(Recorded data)
· · ·

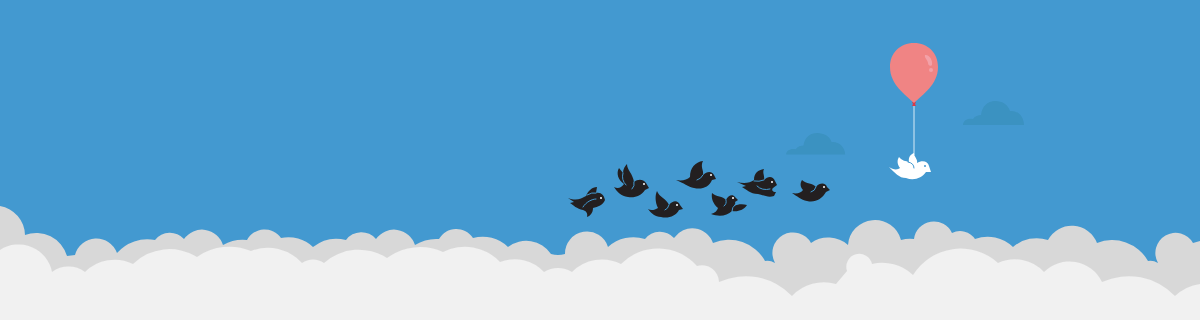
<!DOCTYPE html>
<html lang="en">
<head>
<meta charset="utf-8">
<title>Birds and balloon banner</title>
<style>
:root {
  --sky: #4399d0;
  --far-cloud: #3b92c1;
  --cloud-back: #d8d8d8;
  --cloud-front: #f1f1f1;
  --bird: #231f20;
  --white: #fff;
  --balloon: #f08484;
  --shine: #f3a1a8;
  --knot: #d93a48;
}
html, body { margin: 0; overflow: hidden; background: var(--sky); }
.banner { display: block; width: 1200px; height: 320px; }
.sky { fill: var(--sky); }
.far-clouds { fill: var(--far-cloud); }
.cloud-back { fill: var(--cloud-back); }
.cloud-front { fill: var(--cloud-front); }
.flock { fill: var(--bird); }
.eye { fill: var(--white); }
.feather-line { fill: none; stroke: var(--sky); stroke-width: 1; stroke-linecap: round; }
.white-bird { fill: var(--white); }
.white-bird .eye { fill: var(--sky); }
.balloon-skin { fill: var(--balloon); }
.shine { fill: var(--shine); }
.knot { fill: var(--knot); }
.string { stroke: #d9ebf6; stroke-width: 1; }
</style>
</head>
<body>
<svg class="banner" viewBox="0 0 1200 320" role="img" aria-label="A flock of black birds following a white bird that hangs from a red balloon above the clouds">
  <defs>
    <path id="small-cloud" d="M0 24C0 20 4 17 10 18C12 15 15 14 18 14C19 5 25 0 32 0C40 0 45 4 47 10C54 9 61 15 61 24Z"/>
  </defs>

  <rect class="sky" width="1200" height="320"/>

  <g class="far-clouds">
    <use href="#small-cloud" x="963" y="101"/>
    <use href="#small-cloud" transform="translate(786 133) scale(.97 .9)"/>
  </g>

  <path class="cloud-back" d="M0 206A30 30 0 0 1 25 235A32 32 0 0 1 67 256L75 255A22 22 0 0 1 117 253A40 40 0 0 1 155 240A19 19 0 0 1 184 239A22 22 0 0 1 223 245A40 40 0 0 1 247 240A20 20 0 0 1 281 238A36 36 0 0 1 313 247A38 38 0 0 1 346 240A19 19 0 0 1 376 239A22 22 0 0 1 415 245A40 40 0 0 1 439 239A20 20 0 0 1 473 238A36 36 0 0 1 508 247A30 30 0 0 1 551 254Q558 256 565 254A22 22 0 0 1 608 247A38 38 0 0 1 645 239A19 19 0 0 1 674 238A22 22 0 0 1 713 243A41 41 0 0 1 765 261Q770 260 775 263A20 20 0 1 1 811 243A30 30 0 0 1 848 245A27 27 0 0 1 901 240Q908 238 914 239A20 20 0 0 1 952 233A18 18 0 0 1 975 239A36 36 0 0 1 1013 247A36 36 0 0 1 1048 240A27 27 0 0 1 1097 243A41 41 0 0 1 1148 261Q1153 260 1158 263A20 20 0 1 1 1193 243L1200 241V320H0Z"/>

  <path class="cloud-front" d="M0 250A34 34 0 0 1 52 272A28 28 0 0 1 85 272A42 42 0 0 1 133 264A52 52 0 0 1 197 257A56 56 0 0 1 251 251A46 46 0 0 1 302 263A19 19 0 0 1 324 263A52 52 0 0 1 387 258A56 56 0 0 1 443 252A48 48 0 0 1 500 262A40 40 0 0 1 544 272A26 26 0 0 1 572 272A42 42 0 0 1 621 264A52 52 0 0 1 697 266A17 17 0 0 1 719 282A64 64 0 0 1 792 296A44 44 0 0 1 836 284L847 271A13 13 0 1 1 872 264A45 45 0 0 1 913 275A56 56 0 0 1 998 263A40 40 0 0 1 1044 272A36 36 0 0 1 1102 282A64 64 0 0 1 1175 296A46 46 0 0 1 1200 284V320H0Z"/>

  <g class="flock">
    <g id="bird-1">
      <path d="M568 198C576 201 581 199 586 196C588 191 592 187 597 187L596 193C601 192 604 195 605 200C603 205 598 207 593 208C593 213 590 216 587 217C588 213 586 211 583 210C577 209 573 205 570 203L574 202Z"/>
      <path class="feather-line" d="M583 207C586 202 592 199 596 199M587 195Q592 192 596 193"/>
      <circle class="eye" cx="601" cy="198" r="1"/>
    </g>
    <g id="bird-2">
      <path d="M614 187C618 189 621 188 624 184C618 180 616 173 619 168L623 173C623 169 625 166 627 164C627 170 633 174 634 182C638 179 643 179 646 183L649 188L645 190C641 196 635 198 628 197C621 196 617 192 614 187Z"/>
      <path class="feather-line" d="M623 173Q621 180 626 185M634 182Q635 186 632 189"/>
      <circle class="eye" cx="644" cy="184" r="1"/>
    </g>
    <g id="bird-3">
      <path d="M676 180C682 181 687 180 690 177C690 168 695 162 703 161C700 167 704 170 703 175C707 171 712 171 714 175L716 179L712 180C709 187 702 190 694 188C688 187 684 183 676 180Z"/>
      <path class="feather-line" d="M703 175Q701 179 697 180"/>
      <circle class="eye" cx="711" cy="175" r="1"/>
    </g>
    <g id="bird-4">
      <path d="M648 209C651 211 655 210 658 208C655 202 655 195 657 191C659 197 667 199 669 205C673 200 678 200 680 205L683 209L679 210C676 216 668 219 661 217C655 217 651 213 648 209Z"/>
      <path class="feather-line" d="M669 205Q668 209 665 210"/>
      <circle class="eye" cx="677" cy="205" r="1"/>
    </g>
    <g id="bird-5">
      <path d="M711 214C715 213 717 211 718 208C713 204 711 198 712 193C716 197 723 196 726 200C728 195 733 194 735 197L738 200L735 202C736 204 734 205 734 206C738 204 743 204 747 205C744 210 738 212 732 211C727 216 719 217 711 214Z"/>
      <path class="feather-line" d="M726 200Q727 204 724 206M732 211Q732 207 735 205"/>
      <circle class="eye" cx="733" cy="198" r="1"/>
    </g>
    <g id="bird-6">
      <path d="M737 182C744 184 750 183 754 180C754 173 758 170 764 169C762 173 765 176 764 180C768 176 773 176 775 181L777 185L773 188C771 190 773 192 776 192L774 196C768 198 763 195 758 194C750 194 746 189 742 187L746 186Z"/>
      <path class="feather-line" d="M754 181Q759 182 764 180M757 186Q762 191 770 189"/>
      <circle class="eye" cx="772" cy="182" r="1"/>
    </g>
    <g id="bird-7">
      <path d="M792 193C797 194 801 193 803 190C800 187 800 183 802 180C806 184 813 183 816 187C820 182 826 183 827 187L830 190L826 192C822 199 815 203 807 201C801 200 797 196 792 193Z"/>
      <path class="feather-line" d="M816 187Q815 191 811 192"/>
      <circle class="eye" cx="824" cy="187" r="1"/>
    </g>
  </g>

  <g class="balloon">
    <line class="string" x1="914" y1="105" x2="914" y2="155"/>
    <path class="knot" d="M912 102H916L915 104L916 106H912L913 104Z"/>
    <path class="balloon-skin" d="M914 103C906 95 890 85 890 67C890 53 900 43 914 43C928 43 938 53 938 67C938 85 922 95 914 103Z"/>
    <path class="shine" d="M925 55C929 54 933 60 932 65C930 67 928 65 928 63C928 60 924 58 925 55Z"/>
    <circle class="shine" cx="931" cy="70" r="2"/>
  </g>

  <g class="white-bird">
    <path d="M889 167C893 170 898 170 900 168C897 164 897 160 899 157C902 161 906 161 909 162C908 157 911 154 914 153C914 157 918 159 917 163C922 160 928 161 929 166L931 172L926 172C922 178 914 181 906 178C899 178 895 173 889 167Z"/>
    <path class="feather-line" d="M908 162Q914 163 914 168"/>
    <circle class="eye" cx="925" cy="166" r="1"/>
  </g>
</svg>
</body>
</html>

· · ·

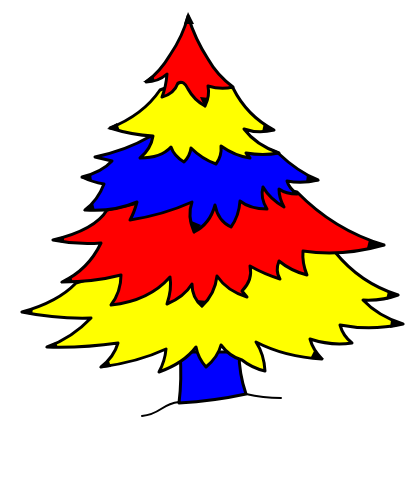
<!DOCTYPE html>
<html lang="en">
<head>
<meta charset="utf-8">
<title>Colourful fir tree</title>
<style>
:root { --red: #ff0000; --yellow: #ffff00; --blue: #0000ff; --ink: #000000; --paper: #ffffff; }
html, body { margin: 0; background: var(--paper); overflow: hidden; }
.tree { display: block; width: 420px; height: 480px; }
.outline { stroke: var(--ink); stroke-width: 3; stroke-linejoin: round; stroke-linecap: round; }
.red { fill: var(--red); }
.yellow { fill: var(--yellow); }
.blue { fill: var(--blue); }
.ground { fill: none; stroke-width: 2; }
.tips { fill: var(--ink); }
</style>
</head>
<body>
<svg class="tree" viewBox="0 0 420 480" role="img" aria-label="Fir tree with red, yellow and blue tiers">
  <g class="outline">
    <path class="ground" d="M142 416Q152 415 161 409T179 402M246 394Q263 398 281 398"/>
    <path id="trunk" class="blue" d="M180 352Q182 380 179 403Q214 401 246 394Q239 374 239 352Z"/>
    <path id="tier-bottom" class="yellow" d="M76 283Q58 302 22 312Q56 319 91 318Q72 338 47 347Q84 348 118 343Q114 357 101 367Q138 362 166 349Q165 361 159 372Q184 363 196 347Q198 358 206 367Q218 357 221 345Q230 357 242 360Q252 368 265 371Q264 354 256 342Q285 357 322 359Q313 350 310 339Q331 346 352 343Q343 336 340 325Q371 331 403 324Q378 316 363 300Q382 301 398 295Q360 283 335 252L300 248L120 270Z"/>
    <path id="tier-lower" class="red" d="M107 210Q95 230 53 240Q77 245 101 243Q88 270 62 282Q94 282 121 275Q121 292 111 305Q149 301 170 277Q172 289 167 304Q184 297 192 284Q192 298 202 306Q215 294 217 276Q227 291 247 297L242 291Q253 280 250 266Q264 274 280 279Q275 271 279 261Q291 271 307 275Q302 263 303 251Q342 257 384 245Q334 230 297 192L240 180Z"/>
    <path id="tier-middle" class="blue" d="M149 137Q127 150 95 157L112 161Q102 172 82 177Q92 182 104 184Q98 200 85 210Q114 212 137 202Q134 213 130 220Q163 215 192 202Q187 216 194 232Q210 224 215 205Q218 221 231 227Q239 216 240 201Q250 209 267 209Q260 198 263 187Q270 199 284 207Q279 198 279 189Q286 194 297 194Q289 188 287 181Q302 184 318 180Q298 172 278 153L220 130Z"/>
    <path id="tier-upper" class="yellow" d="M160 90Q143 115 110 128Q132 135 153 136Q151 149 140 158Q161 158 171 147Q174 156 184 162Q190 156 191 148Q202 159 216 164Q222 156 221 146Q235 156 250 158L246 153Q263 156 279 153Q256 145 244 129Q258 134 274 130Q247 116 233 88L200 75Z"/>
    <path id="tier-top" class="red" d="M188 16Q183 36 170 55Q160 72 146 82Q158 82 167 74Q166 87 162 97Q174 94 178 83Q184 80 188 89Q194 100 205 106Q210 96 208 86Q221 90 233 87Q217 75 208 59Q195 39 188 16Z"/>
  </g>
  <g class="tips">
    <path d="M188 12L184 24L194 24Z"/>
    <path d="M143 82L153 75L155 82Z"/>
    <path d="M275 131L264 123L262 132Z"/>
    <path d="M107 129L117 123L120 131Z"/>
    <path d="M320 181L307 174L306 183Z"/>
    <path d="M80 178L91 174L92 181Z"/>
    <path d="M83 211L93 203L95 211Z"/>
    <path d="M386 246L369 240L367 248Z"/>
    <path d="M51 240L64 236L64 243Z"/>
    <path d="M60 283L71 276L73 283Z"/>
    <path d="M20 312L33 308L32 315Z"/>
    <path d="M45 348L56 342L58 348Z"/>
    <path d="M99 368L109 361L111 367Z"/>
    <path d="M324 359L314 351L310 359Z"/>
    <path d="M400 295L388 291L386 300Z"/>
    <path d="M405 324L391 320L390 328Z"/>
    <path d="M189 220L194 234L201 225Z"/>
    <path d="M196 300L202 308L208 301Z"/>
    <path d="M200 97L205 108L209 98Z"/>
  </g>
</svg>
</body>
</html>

· · ·

Copy, from the data above, every line where the word "shine" appears.

## Response below
  --shine: #f3a1a8;
.shine { fill: var(--shine); }
    <path class="shine" d="M925 55C929 54 933 60 932 65C930 67 928 65 928 63C928 60 924 58 925 55Z"/>
    <circle class="shine" cx="931" cy="70" r="2"/>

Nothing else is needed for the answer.